* [TASK DIRECTIONS] Each line in the entries below that holds the string "mouth" is to be listed.

* [EXCERPTED DATA]
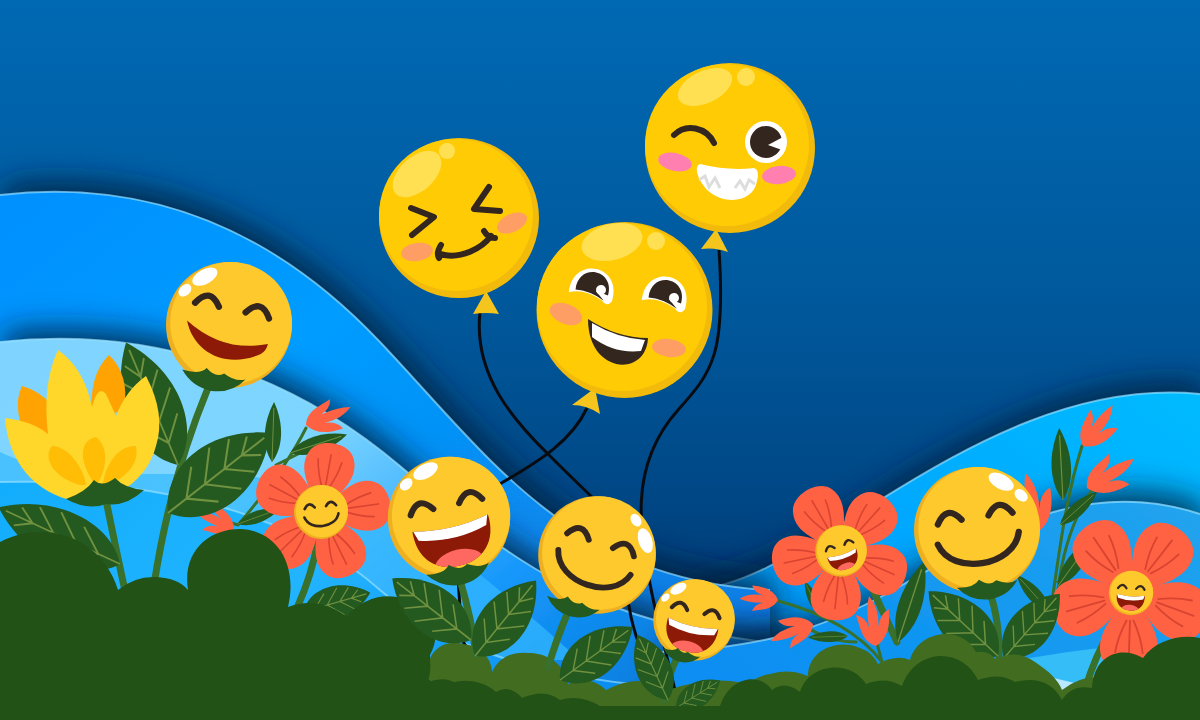
<!DOCTYPE html>
<html lang="en">
<head>
<meta charset="utf-8">
<title>Smiling balloons and flowers</title>
<style>
:root{--yellow:#ffcb05;--yellow-shade:#f2bb0c;--face:#fdc92d;--face-shade:#eeb020;--ink:#33261f;--coral:#ff6143;--coral-dark:#d94431;--leaf:#24591f;--vein:#6f9140;--stem:#39702c;--bush:#235216;--bush-light:#426c1f;--blush:#ff9e64;--pink:#ff80b0;--mouth:#8d1a06;--tongue:#ff6861}
html,body{margin:0;overflow:hidden}
svg{display:block;width:1200px;height:720px}
.wave{filter:url(#wave-shadow)}
.edge{fill:none;stroke:#9be2ff;stroke-width:2;opacity:.65}
.string{fill:none;stroke:#080c12;stroke-width:3}
.stem{fill:none;stroke:var(--stem);stroke-width:7;stroke-linecap:round}
.thin{stroke-width:3}
.line{fill:none;stroke:var(--ink);stroke-width:6;stroke-linecap:round;stroke-linejoin:round}
.ball{fill:var(--yellow)}
.ball-shade{fill:var(--yellow-shade)}
.shine{fill:#ffe052}
.knot{fill:#f5c51d}
.leaf{fill:var(--leaf)}
.vein{fill:none;stroke:var(--vein);stroke-width:1.6}
.coral{fill:var(--coral)}
.bush{fill:var(--bush)}
.bush-light{fill:var(--bush-light)}
.sepal{fill:var(--leaf)}
.ink{fill:var(--ink)}
.blush{fill:var(--blush)}
.white{fill:#fff}
</style>
</head>
<body>
<svg viewBox="0 0 1200 720" role="img" aria-label="Smiling yellow balloons float above a garden of smiling flowers">
<defs>
<linearGradient id="sky" x2="0" y2="1"><stop stop-color="#0069b3"/><stop offset=".45" stop-color="#00579a"/><stop offset=".85" stop-color="#003c77"/></linearGradient>
<linearGradient id="left-far" x2=".9" y2=".8"><stop stop-color="#0090ff"/><stop offset=".4" stop-color="#059cff"/><stop offset="1" stop-color="#087fe6"/></linearGradient>
<linearGradient id="left-mid" x2="1" y2=".6"><stop stop-color="#7fd4ff"/><stop offset=".4" stop-color="#7dd6ff"/><stop offset=".75" stop-color="#1597fb"/><stop offset="1" stop-color="#0a7fe0"/></linearGradient>
<linearGradient id="left-near" x2="1" y2=".4"><stop stop-color="#12adfc"/><stop offset=".5" stop-color="#22b4ff"/><stop offset="1" stop-color="#0a8ff0"/></linearGradient>
<linearGradient id="right-far" x1="1" x2="0" y2=".8"><stop stop-color="#00bbff"/><stop offset=".5" stop-color="#00a8ff"/><stop offset="1" stop-color="#0789ee"/></linearGradient>
<linearGradient id="right-near" x1="1" x2="0" y2=".6"><stop stop-color="#22a4ee"/><stop offset="1" stop-color="#078ef2"/></linearGradient>
<filter id="wave-shadow" x="-20%" y="-30%" width="140%" height="160%"><feDropShadow dx="4" dy="-10" stdDeviation="15" flood-color="#001a3d" flood-opacity=".85"/></filter>

<g id="leaf">
<path class="leaf" d="M0 0C-30-18-34-64 0-100C34-64 30-18 0 0Z"/>
<path class="vein" d="M0 0V-94M0-18L-17-36M0-18L17-36M0-36L-20-56M0-36L20-56M0-55L-16-72M0-55L16-72M0-72L-9-84M0-72L9-84"/>
</g>
<g id="blade"><path class="leaf" d="M0 0C-18-24-18-64 0-100C18-64 18-24 0 0Z"/><path class="vein" d="M0 0V-90"/></g>
<path id="bud" class="coral" d="M0 0C-14-7-12-22-15-32Q-6-29-4-18Q-5-36 0-48Q8-36 5-18Q8-30 17-33Q16-7 0 0Z"/>
<g id="petal">
<path class="coral" d="M0 0C-13-18-32-38-22-58C-15-73 16-74 23-58C32-38 13-18 0 0Z"/>
<path d="M-3-24Q-10-38-12-52M0-24V-58M3-24Q10-38 12-52" fill="none" stroke="#d94431" stroke-width="1.6" stroke-linecap="round"/>
</g>
<g id="petals"><use href="#petal"/><use href="#petal" transform="rotate(72)"/><use href="#petal" transform="rotate(144)"/><use href="#petal" transform="rotate(216)"/><use href="#petal" transform="rotate(288)"/></g>
<g id="head">
<circle r="60" fill="#eeb020"/>
<ellipse cx="2" cy="-2" rx="58" ry="58" fill="#fdc92d"/>
</g>
<g id="gloss" class="white"><ellipse cx="-23" cy="-46" rx="13" ry="7" transform="rotate(-28 -23 -46)"/><ellipse cx="-42" cy="-33" rx="7" ry="5" transform="rotate(-42 -42 -33)"/></g>
<path id="happy-eyes" class="line" d="M-36-11Q-25-29-13-12M13-12Q25-29 36-11"/>
<g id="laugh">
<use href="#happy-eyes"/>
<clipPath id="mouth-clip"><path d="M-38 5Q0 14 38 5C40 32 24 48 0 48S-40 32-38 5Z"/></clipPath>
<g clip-path="url(#mouth-clip)"><path fill="#8d1a06" d="M-42 0H42V50H-42Z"/><path class="white" d="M-38 3H38L34 15Q0 25-34 15Z"/><ellipse cy="47" rx="25" ry="15" fill="#ff6861"/></g>
</g>
<g id="smile"><use href="#happy-eyes"/><path class="line" d="M-39 8C-30 40 30 40 39 8"/></g>
<path id="sepal" class="sepal" d="M-32-7Q-14-4-8-12Q2-3 10-9Q22-2 32-6Q20 10 0 10Q-20 9-32-7Z"/>
</defs>

<rect id="sky-panel" width="1200" height="720" fill="url(#sky)"/>

<g id="waves">
<path class="wave" fill="url(#right-far)" d="M1200 394C1080 382 970 444 880 500C800 550 745 588 690 590L600 720H1200Z"/>
<path class="edge" d="M1200 394C1080 382 970 444 880 500C800 550 745 588 690 590"/>
<path class="wave" fill="url(#left-far)" d="M0 195C130 180 260 215 380 342C490 458 570 580 770 590V720H0Z"/>
<path class="edge" d="M0 195C130 180 260 215 380 342C490 458 570 580 770 590"/>
<path class="wave" fill="url(#left-mid)" d="M0 342C150 326 290 372 400 466C510 560 590 625 790 645V720H0Z"/>
<path class="edge" d="M0 342C150 326 290 372 400 466C510 560 590 625 790 645"/>
<path fill="#34b9ff" opacity=".7" d="M0 452C90 495 190 455 330 490C420 515 500 590 580 660H0Z"/>
<path fill="url(#left-near)" d="M0 482C150 478 290 510 380 590C460 660 570 685 720 690V720H0Z"/>
<path class="edge" d="M0 482C150 478 290 510 380 590C460 660 570 685 720 690"/>
<path class="wave" fill="url(#right-near)" d="M1200 514C1080 474 985 538 890 592C820 630 760 648 660 652V720H1200Z"/>
<path class="edge" d="M1200 514C1080 474 985 538 890 592C820 630 760 648 660 652"/>
<path fill="#35bdf8" d="M1200 660C1120 620 1000 680 760 690V720H1200Z"/>
<path fill="#b9e8ff" d="M780 690C860 655 960 650 1100 690Z"/>
</g>

<g id="balloon-strings" class="string">
<path d="M480 312C473 376 515 422 550 456Q572 478 592 497L600 540L629 606Q632 626 640 647"/>
<path d="M587 408C572 440 542 460 498 485L455 530L462 640L473 657"/>
<path d="M719 250C726 355 712 372 678 410C628 466 638 530 655 608L675 690"/>
</g>

<g id="squinting-balloon">
<path class="knot" d="M486 291L499 314Q486 312 473 314Z"/>
<circle class="ball-shade" cx="459" cy="218" r="80"/>
<ellipse class="ball" cx="456" cy="215" rx="77" ry="76"/>
<ellipse class="shine" cx="417" cy="174" rx="29" ry="17" transform="rotate(-42 417 174)"/><circle class="shine" cx="447" cy="151" r="8"/>
<path class="line" d="M411 208L434 217L412 235M489 187L474 209L500 211M441 245Q436 253 439 258M440 254C461 260 482 248 491 236M484 231Q488 238 495 238"/>
<ellipse class="blush" cx="417" cy="252" rx="16" ry="9" transform="rotate(-8 417 252)"/><ellipse class="blush" cx="512" cy="223" rx="16" ry="9" transform="rotate(-25 512 223)"/>
</g>

<g id="grinning-balloon">
<path class="knot" d="M595 388L600 414Q587 405 572 405Z"/>
<circle class="ball-shade" cx="624.5" cy="310" r="88"/>
<ellipse class="ball" cx="622" cy="307" rx="85" ry="84"/>
<ellipse class="shine" cx="612" cy="242" rx="31" ry="18" transform="rotate(-14 612 242)"/><circle class="shine" cx="656" cy="241" r="9"/>
<g id="wide-eye" transform="translate(592 289) rotate(12)"><path class="white" d="M-22 8C-26-30 26-30 22 8Q18 15 12 9Q-8 1-22 8Z"/><path class="ink" d="M-16 4C-19-24 19-24 17 3L4 1L14 9Q-2 2-16 4Z"/><circle class="white" cx="9" cy="-1" r="5"/></g>
<use href="#wide-eye" x="73" y="8"/>
<ellipse class="blush" cx="566" cy="314" rx="17" ry="10" transform="rotate(22 566 314)"/><ellipse class="blush" cx="669" cy="348" rx="17" ry="9" transform="rotate(7 669 348)"/>
<path class="ink" d="M588 319Q617 338 648 338C646 378 588 374 588 319Z"/>
<path class="white" d="M592 323Q617 338 645 340L641 351Q614 354 592 337Z"/>
</g>

<g id="winking-balloon">
<path class="knot" d="M716 229L728 252Q715 247 701 249Z"/>
<circle class="ball-shade" cx="730" cy="148" r="85"/>
<ellipse class="ball" cx="727" cy="145" rx="82" ry="81"/>
<ellipse class="shine" cx="705" cy="87" rx="29" ry="16" transform="rotate(-25 705 87)"/><circle class="shine" cx="746" cy="77" r="9"/>
<path class="line" stroke-width="8" d="M674 135C686 123 706 127 714 143"/>
<circle class="white" cx="766" cy="142" r="21"/><circle class="ink" cx="766" cy="142" r="16"/><path class="white" d="M783 137L768 145L782 150Z"/>
<ellipse cx="675" cy="162" rx="17" ry="9" transform="rotate(12 675 162)" fill="#ff80b0"/><ellipse cx="779" cy="175" rx="17" ry="9" transform="rotate(-6 779 175)" fill="#ff80b0"/>
<path class="white" d="M700 164Q728 171 754 168Q760 170 757 181C753 208 706 207 697 172Q696 165 700 164Z"/>
<path d="M699 180L705 176L709 187L715 178L720 188M735 188L740 181L745 189L749 180L755 184" fill="none" stroke="#ddd" stroke-width="3"/>
</g>

<g id="left-garden">
<path class="stem" d="M106 500Q116 550 127 600M208 388Q170 480 154 585M318 540Q312 575 297 608"/>
<path class="stem thin" d="M238 525Q285 470 306 428M276 465L318 444M238 525L222 520"/>
<use href="#blade" transform="translate(272 462) rotate(2) scale(.6)"/>
<use href="#blade" transform="translate(290 453) rotate(72) scale(.6)"/>
<use href="#blade" transform="translate(238 524) rotate(70) scale(.45)"/>
<use href="#bud" transform="translate(306 425) rotate(68)"/>
<use href="#bud" transform="translate(234 530) rotate(-65) scale(.9)"/>
<use href="#leaf" transform="translate(178 465) rotate(-23) scale(1.15 1.33)"/>
<use href="#leaf" transform="translate(168 513) rotate(52) scale(1.3)"/>
<use href="#leaf" transform="translate(120 564) rotate(-65) scale(1.1 1.34)"/>
<use href="#leaf" transform="translate(303 612) rotate(74) scale(.7)"/>
<g id="tulip">
<path fill="#ffa303" d="M22 386Q58 396 66 440L32 450Q10 410 22 386ZM109 355Q130 375 124 410L92 420Q88 375 109 355Z"/>
<path fill="#ffd62a" d="M58 350Q84 368 92 407Q98 384 106 394Q112 407 116 416Q126 390 146 376Q166 414 156 446C146 482 115 502 76 501C34 494 8 460 5 418Q32 421 48 434Q42 384 58 350Z"/>
<path fill="#ffbd05" d="M80 485C54 478 42 458 52 446C68 446 84 468 86 485ZM94 483C78 460 80 440 96 437C110 448 106 470 98 483ZM103 484C106 462 120 445 136 446C140 464 124 482 103 484Z"/>
<path class="sepal" d="M66 499Q86 492 94 480Q102 488 115 478Q124 488 144 490Q126 507 106 504Q88 511 66 499Z"/>
</g>
<g transform="translate(229 325) scale(1.05)"><use href="#head"/><use href="#gloss"/>
<g transform="rotate(12)"><use href="#happy-eyes" y="-3"/><path fill="#8d1a06" d="M-40 4Q0 27 40 10Q40 17 35 21C5 42-28 32-40 4Z"/></g></g>
<use href="#sepal" transform="translate(213 381) rotate(8)"/>
<g transform="translate(321 512)"><use href="#petals" transform="rotate(10)"/><use href="#head" transform="scale(.45)"/><use href="#smile" transform="rotate(-7) scale(.44)"/></g>
</g>

<g id="right-garden">
<path class="stem thin" d="M1048 625C1058 570 1062 510 1082 446M1058 590Q1065 530 1092 490M1058 582Q1085 560 1100 558M882 662Q850 620 775 600M856 642Q830 642 808 628M882 662L876 640"/>
<path class="stem" d="M866 575Q882 610 897 642M1112 628Q1095 655 1085 690"/>
<use href="#blade" transform="translate(1063 500) rotate(-3) scale(.72)"/>
<use href="#blade" transform="translate(1060 525) rotate(48) scale(.5)"/>
<use href="#blade" transform="translate(1058 586) rotate(36) scale(.6)"/>
<use href="#blade" transform="translate(1050 612) rotate(-42) scale(.5)"/>
<use href="#blade" transform="translate(898 642) rotate(18) scale(.85)"/>
<use href="#blade" transform="translate(820 614) rotate(-25) scale(.36)"/>
<use href="#blade" transform="translate(848 636) rotate(-92) scale(.4)"/>
<use href="#bud" transform="translate(1083 446) rotate(36) scale(1.05)"/>
<use href="#bud" transform="translate(1087 488) rotate(58) scale(1.15)"/>
<use href="#bud" transform="translate(1038 532) rotate(-12) scale(1.25)"/>
<use href="#bud" transform="translate(778 600) rotate(-88) scale(.8)"/>
<use href="#bud" transform="translate(813 624) rotate(-112) scale(.95)"/>
<use href="#bud" transform="translate(876 646) rotate(-8) scale(1.05)"/>
<g transform="translate(841 551)"><use href="#petals" transform="rotate(-30)"/><use href="#head" transform="scale(.43)"/><use href="#laugh" transform="rotate(-18) scale(.4)"/></g>
<g transform="translate(1131 593)"><use href="#petals" transform="rotate(-34) scale(1.15)"/><use href="#head" transform="scale(.37)"/><use href="#laugh" transform="rotate(4) scale(.37)"/></g>
<path class="stem" d="M989 590Q1000 620 999 660"/>
<use href="#leaf" transform="translate(998 656) rotate(-47) scale(.95)"/>
<use href="#leaf" transform="translate(1004 658) rotate(41) scale(.85)"/>
<g transform="translate(977 530) scale(1.05)"><use href="#head"/><use href="#gloss" transform="scale(-1 1)"/><use href="#smile" transform="rotate(-9)"/></g>
<use href="#sepal" transform="translate(988 590) rotate(-8) scale(.95)"/>
</g>

<g id="back-bushes" class="bush-light">
<path d="M400 720V690Q404 674 428 678C424 654 442 638 463 644C482 646 492 660 492 672Q502 650 530 653C552 654 566 668 568 684Q590 674 606 690Q640 672 668 690Q720 672 760 688V720Z"/>
<path d="M735 720Q740 678 770 674C790 668 802 674 808 676C808 650 838 638 860 648Q872 652 878 664Q896 654 910 660C918 630 962 624 976 652Q990 650 996 660Q1014 648 1035 662C1050 672 1058 680 1062 690Q1090 668 1120 684V720Z"/>
</g>

<g id="middle-garden">
<path class="stem" d="M460 580Q472 620 476 655M568 612Q556 640 548 668M678 656Q668 674 664 700"/>
<path class="bush" d="M345 720V618Q370 590 402 598C430 606 444 630 430 655V720Z"/>
<use href="#leaf" transform="translate(471 640) rotate(-52) scale(1)"/>
<use href="#leaf" transform="translate(475 656) rotate(39) scale(.97)"/>
<use href="#leaf" transform="translate(560 680) rotate(54) scale(.9)"/>
<use href="#leaf" transform="translate(668 700) rotate(-25) scale(.72)"/>
<use href="#leaf" transform="translate(676 708) rotate(58) scale(.52)"/>
<path class="bush-light" d="M428 680C424 656 442 640 460 646Q476 654 478 668L500 680Z"/>
<g transform="translate(449 518) scale(1.02)"><use href="#head"/><use href="#gloss"/><use href="#laugh" transform="rotate(-13)"/></g>
<use href="#sepal" transform="translate(459 575) rotate(-12)"/>
<g transform="translate(597 555) scale(.98)"><use href="#head"/><use href="#gloss" transform="rotate(100)"/><use href="#smile" transform="rotate(19)"/></g>
<use href="#sepal" transform="translate(572 608) rotate(14) scale(.85)"/>
<g transform="translate(694 620) scale(.68)"><use href="#head"/><use href="#gloss"/><use href="#laugh" transform="rotate(13)"/></g>
<use href="#sepal" transform="translate(681 656) rotate(12) scale(.6)"/>
</g>

<g id="front-bushes" class="bush">
<path d="M0 720V542C50 516 104 542 118 590Q135 576 156 577Q178 578 188 590C182 552 208 529 240 529C278 530 298 566 288 607Q318 596 346 616Q376 606 402 622C430 636 434 660 428 682Q456 672 470 700V720Z"/>
<path d="M402 720V688Q420 680 438 692C450 676 482 678 496 692Q510 684 522 698Q545 688 560 700Q580 694 600 706H720C730 676 760 672 772 690Q785 680 800 692C808 664 850 658 866 684Q886 676 902 686C915 648 962 646 978 680Q1000 672 1015 682Q1048 674 1062 700Q1072 684 1092 688C1094 652 1124 646 1143 658C1156 640 1180 634 1200 638V720Z"/>
</g>
</svg>
</body>
</html>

* [EXERCISE OUTPUT]
:root{--yellow:#ffcb05;--yellow-shade:#f2bb0c;--face:#fdc92d;--face-shade:#eeb020;--ink:#33261f;--coral:#ff6143;--coral-dark:#d94431;--leaf:#24591f;--vein:#6f9140;--stem:#39702c;--bush:#235216;--bush-light:#426c1f;--blush:#ff9e64;--pink:#ff80b0;--mouth:#8d1a06;--tongue:#ff6861}
<clipPath id="mouth-clip"><path d="M-38 5Q0 14 38 5C40 32 24 48 0 48S-40 32-38 5Z"/></clipPath>
<g clip-path="url(#mouth-clip)"><path fill="#8d1a06" d="M-42 0H42V50H-42Z"/><path class="white" d="M-38 3H38L34 15Q0 25-34 15Z"/><ellipse cy="47" rx="25" ry="15" fill="#ff6861"/></g>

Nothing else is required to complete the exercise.